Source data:
━━━━━━━━━━━━━━━━━━━━━━━━━━━━━━
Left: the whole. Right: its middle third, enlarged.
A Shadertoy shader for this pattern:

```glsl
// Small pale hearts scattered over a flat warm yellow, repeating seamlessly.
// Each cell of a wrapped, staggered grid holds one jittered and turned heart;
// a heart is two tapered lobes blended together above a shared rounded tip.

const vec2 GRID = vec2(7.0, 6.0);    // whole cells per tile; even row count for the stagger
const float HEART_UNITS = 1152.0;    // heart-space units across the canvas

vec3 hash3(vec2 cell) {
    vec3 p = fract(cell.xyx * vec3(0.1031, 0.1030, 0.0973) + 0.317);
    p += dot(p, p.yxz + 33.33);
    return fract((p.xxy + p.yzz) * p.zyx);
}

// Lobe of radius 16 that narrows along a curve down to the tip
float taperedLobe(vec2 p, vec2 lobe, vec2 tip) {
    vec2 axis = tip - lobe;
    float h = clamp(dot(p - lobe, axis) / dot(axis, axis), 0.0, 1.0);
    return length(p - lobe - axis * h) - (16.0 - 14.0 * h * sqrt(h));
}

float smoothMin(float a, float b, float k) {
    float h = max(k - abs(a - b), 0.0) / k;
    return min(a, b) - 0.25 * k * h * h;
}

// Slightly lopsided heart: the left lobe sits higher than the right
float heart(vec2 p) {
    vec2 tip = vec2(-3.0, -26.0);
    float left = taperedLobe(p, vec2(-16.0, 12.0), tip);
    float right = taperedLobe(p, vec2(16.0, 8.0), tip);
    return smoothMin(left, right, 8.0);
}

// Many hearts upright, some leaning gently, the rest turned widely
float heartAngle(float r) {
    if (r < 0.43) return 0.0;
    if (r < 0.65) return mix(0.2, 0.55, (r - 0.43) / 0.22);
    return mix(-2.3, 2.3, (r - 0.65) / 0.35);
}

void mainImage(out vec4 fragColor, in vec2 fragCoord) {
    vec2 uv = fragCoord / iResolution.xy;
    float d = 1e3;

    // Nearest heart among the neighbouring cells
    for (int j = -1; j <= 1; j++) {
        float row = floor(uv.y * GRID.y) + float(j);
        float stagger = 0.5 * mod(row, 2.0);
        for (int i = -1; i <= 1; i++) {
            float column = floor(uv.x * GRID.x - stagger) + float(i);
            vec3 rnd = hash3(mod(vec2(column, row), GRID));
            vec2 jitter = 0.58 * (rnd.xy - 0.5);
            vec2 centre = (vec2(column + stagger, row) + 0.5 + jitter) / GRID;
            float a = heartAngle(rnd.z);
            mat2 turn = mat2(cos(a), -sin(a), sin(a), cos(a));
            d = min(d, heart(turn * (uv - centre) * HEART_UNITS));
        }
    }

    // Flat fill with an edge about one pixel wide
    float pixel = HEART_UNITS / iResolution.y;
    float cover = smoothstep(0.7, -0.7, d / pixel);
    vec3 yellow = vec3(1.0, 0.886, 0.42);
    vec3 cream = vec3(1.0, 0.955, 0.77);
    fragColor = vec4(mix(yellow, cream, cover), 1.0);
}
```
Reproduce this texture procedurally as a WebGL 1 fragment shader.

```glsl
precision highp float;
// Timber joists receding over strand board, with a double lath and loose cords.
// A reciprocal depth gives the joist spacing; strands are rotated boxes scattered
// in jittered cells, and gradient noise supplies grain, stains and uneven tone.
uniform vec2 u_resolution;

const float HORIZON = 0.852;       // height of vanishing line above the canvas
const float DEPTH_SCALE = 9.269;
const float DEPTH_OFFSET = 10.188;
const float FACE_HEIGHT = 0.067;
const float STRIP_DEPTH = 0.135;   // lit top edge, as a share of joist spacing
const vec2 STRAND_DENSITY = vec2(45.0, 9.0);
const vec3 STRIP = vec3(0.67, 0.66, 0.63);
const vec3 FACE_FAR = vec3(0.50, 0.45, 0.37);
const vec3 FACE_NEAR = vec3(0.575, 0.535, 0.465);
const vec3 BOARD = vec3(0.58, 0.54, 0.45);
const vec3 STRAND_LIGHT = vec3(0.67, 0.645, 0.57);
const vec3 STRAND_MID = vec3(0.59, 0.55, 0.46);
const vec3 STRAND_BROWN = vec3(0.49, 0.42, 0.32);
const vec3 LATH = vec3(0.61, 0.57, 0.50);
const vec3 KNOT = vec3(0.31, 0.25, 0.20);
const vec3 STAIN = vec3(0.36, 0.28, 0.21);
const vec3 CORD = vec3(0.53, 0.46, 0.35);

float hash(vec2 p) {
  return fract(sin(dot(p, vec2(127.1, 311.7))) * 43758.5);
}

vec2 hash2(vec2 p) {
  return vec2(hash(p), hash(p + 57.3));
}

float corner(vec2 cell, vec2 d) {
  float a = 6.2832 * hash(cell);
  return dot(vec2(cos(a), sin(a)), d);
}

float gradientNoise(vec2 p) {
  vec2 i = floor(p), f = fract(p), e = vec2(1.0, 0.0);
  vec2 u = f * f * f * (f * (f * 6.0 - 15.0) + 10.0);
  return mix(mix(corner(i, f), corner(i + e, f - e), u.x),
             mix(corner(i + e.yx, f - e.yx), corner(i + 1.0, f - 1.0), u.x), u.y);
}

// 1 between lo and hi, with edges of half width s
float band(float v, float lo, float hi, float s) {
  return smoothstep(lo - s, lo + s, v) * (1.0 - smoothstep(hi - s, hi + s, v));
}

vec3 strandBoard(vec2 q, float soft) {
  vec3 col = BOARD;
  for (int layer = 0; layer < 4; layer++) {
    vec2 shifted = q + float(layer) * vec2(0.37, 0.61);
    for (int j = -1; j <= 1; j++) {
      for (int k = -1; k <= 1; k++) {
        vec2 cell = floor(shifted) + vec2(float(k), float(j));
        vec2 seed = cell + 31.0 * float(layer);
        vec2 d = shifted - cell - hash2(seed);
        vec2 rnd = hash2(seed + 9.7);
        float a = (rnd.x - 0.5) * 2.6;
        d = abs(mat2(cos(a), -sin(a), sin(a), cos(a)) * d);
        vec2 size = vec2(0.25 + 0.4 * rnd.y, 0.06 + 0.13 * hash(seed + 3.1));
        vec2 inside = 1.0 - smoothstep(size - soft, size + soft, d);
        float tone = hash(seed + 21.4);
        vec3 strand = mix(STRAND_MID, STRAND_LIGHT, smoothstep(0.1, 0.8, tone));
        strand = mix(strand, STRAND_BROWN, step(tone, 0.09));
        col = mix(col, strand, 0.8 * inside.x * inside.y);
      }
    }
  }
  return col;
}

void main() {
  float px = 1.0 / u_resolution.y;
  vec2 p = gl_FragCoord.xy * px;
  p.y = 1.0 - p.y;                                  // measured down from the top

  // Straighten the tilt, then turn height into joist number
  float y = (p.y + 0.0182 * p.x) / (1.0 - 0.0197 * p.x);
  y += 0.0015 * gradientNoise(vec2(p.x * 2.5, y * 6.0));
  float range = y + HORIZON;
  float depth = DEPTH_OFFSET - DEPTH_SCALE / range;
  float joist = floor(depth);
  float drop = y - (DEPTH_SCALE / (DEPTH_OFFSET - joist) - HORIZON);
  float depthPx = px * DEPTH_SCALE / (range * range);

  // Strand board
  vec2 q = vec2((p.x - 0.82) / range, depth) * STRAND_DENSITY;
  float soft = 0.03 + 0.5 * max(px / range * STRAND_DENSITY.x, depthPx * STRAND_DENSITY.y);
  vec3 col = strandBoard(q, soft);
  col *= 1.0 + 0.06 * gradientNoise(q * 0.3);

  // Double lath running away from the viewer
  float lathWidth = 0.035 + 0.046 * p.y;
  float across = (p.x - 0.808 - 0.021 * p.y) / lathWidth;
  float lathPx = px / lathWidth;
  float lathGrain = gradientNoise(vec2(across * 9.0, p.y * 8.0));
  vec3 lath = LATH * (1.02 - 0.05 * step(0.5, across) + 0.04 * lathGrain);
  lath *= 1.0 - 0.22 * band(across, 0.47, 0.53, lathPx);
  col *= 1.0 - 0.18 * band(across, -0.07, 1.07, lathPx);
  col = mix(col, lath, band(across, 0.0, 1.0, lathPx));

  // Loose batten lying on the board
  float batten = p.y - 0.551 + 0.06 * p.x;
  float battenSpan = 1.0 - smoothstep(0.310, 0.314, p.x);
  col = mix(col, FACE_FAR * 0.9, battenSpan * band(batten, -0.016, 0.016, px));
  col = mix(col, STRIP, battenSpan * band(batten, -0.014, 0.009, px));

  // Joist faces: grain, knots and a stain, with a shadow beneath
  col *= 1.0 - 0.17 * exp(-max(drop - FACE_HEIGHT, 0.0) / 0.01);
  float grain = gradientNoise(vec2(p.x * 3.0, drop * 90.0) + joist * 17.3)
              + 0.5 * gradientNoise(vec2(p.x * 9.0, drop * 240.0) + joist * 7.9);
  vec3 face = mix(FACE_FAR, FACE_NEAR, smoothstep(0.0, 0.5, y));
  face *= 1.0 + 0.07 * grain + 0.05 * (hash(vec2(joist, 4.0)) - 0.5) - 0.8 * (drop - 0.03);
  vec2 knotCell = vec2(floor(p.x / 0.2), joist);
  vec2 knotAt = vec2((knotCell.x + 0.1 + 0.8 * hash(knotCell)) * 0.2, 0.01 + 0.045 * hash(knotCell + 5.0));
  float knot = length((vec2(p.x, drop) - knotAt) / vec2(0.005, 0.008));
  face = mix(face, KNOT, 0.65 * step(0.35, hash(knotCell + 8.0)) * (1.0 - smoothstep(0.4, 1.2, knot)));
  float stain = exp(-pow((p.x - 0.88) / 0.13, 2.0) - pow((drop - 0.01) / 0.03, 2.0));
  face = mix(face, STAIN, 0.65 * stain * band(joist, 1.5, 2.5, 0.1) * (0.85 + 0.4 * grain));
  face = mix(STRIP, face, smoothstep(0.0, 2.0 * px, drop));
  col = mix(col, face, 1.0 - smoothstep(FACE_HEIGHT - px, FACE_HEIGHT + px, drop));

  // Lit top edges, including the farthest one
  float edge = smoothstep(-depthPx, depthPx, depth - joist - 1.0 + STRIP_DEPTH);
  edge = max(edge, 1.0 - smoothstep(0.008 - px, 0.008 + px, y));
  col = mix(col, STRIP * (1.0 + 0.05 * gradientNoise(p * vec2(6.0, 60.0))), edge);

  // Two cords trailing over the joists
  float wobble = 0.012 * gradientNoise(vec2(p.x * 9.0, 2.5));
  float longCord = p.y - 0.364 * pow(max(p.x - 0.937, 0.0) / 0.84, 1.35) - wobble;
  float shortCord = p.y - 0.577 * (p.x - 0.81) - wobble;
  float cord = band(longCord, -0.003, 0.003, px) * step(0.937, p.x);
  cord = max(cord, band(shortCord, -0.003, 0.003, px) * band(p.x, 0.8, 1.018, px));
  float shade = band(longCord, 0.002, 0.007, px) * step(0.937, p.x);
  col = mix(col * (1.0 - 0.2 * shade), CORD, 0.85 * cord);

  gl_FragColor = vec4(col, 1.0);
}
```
━━━━━━━━━━━━━━━━━━━━━━━━━━━━━━
* What is needed *
Note every line above where the string "range" shows up, and copy those lines.

* Response to the exercise *
  float range = y + HORIZON;
  float depth = DEPTH_OFFSET - DEPTH_SCALE / range;
  float depthPx = px * DEPTH_SCALE / (range * range);
  vec2 q = vec2((p.x - 0.82) / range, depth) * STRAND_DENSITY;
  float soft = 0.03 + 0.5 * max(px / range * STRAND_DENSITY.x, depthPx * STRAND_DENSITY.y);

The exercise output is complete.